**TO DO:** Counting only lines below that hold "across", give the total alone.

Stored data:
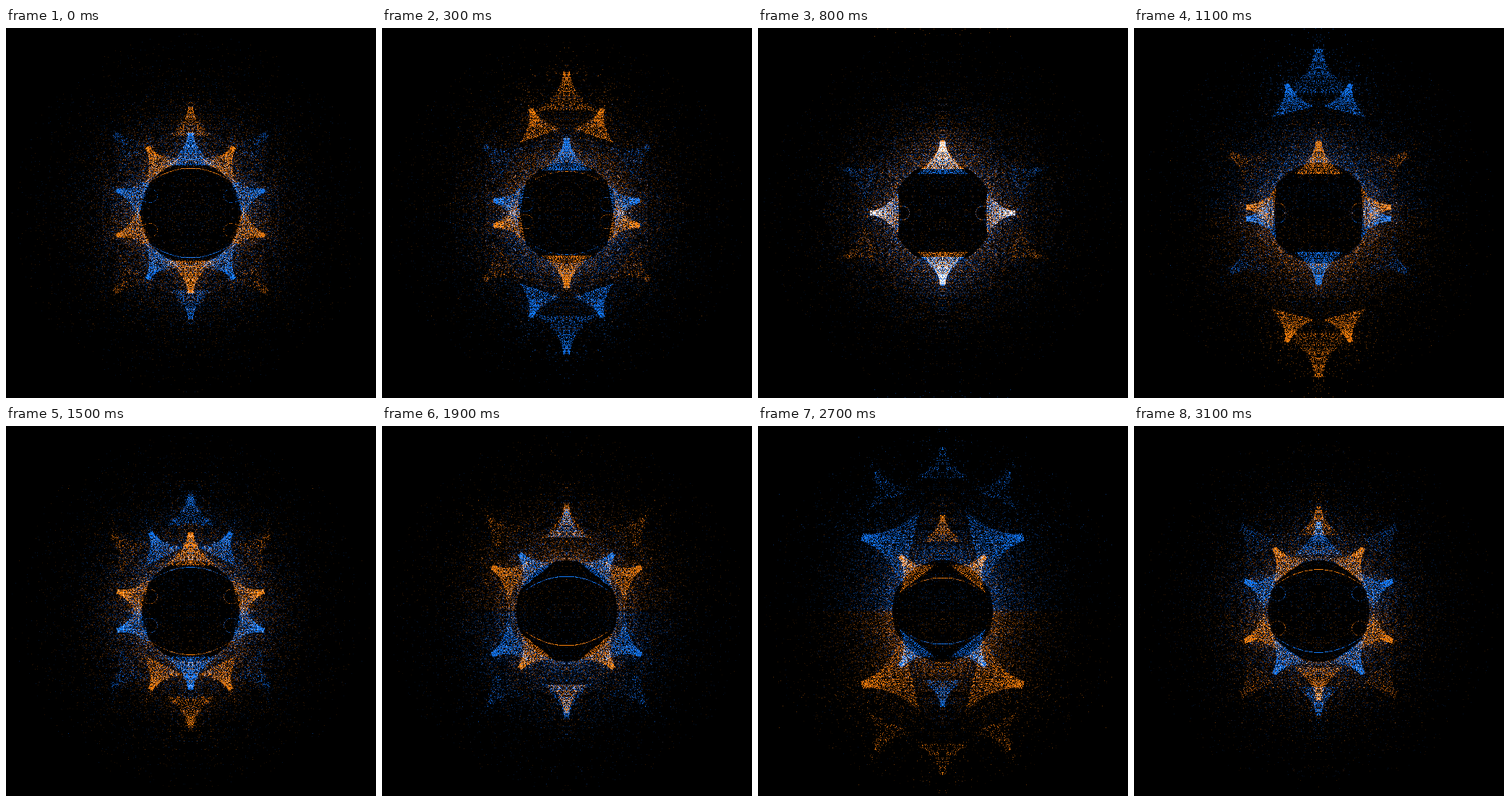
Recreate the animation shown at these times as an HTML page with a canvas. Size 512 by 512 pixels, loop 3.2 s.

```html
<!DOCTYPE html>
<html>
<head>
<meta charset="utf-8">
<style>
html, body { margin: 0; width: 100%; height: 100%; overflow: hidden; background: #000; }
canvas { display: block; width: 100vw; height: 100vh; image-rendering: pixelated; }
</style>
</head>
<body>
<canvas id="stage" width="512" height="512"></canvas>
<script>
const SIZE = 512, LOOP = 3200, STEP = 100;
const ctx = document.getElementById('stage').getContext('2d');
const image = ctx.createImageData(SIZE, SIZE);
const blue = new Float32Array(SIZE * SIZE);
const orange = new Float32Array(SIZE * SIZE);

// All tracks below give one value for each of these phases.
const phases = [-800, -700, -500, -300, 0, 500, 800];
const flank = { u: [50, 50, 68, 80, 78, 75, 75], v: [62, 62, 92, 48, 24, 6, 0] };
const lower = { u: [50, 51, 43, 49, 46, 38, 0], v: [-62, -60, -56, -60, -70, -154, -75] };
const outer = { u: [100, 95, 80, 92, 86, 98, 110], v: [120, 135, 168, 110, 90, 66, 50] };
const crown = [138, 153, 200, 118, 82, 70, 70];
const foot = [-138, -125, -109, -116, -121, -188, -290];
const blueAbove = [.5, .5, .82, .74, .5, .24, .5];
const arcDepth = [50, 50, 46, 48, 62, 55, 55];
const arcDots = [160, 160, 60, 120, 90, 0, 0];

let seed = 1;
function rand() {
  seed = (seed + 0x6D2B79F5) | 0;
  let k = Math.imul(seed ^ (seed >>> 15), 1 | seed);
  k = (k + Math.imul(k ^ (k >>> 7), 61 | k)) ^ k;
  return ((k ^ (k >>> 14)) >>> 0) / 4294967296;
}
const spread = () => -Math.log(1 - rand());

function sample(track, phase) {
  let i = 1;
  while (i < phases.length - 1 && phases[i] < phase) i++;
  const f = (phase - phases[i - 1]) / (phases[i] - phases[i - 1]);
  return track[i - 1] + (track[i] - track[i - 1]) * f;
}

function hit(layer, x, y, strength) {
  x = Math.floor(x);
  y = Math.floor(y);
  if (x < 0 || y < 0 || x >= SIZE || y >= SIZE) return;
  const i = y * SIZE + x;
  layer[i] = Math.min(1.25, layer[i] + strength);
}

// Mirrored sideways; the upside-down copy takes the other colour.
function plot(u, v, strength) {
  for (const x of [255.5 + u, 255.5 - u]) {
    hit(blue, x, 256 - v, strength);
    hit(orange, x, 256 + v, strength);
  }
}

// A fan, wide on the side facing the centre and tapering outwards.
function drawCloud(u, v, width, dots, lean = 0) {
  const angle = Math.atan2(u, v) + lean;
  const sin = Math.sin(angle), cos = Math.cos(angle);
  for (let i = 0; i < dots; i++) {
    const q = rand() ** 1.4;
    let x = rand() * 2 - 1;
    if (rand() < .45) x = Math.round(x * 9) / 9;
    let along = (q - .35) * 1.5 * width;
    let across = width * x * ((1 - q) ** 2 + .13);
    let strength = .65 + .35 * rand();
    if (rand() < .27) {
      along += width * .55 * (spread() - .35);
      across += width * (rand() - .5) * 1.8 * spread();
      strength *= .65;
    }
    plot(u + sin * along + cos * across, v + cos * along - sin * across, strength);
  }
}

function drawClouds(phase) {
  const at = track => sample(track, phase);
  const swell = Math.exp(-(((phase + 500) / 120) ** 2));
  const top = at(crown), bottom = at(foot);
  drawCloud(at(flank.u), at(flank.v), 26 + 20 * swell, 920 * (1 + swell), .7 * swell);
  drawCloud(at(lower.u), at(lower.v), 26, 900);
  drawCloud(at(outer.u), at(outer.v), 29, 170);
  drawCloud(0, top, 30, 650 * Math.min(1.1, (82 / top) ** 2));
  drawCloud(0, bottom, -.22 * bottom, 270 - Math.min(0, bottom + 125) * 3);
}

function drawHaze(share) {
  for (let i = 0; i < 5200; i++) {
    const inner = i < 260;
    const r = inner ? 72 * Math.sqrt(rand()) : 70 + spread() * 52;
    const a = rand() * Math.PI;
    const up = rand() < share ? 1 : -1;
    const strength = (.25 + .5 * rand()) * (inner ? .6 : Math.max(.35, 1.25 - r / 210));
    if (r < 248) plot(r * Math.cos(a), up * r * Math.sin(a), strength);
  }
}

function drawArcs(phase) {
  const depth = sample(arcDepth, phase), dots = sample(arcDots, phase);
  for (let i = 0; i < dots; i++) {
    const u = 60 * rand() ** 1.4;
    plot(u, -depth + u * u / 170, .9 - u / 120);
  }
  if (phase < -200) return;
  const height = 24 * Math.max(0, 1 - Math.max(0, phase) / 600);
  for (let i = 0; i < 45; i++) {
    const a = rand() * Math.PI * 2;
    plot(57 + 11 * Math.cos(a), height + 10 * Math.sin(a), .45);
  }
}

function render(step) {
  const t = step * STEP;
  const swapped = t > 800 && t < 2400;
  const phase = swapped ? 1600 - t : t >= 2400 ? t - LOOP : t;
  seed = 977 + step * 7919;
  blue.fill(0);
  orange.fill(0);
  drawHaze(sample(blueAbove, phase));
  drawClouds(phase);
  drawArcs(phase);

  const [cool, warm] = swapped ? [orange, blue] : [blue, orange];
  const px = image.data;
  for (let i = 0, p = 0; i < cool.length; i++, p += 4) {
    px[p] = 15 * cool[i] + 215 * warm[i];
    px[p + 1] = 100 * cool[i] + 106 * warm[i];
    px[p + 2] = 220 * cool[i] + 10 * warm[i];
    px[p + 3] = 255;
  }
  ctx.putImageData(image, 0, 0);
}

let shown = -1;
function tick() {
  const step = Math.floor(performance.now() % LOOP / STEP);
  if (step !== shown) render(shown = step);
  requestAnimationFrame(tick);
}
tick();
</script>
</body>
</html>
```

**TASK ANSWER:** 3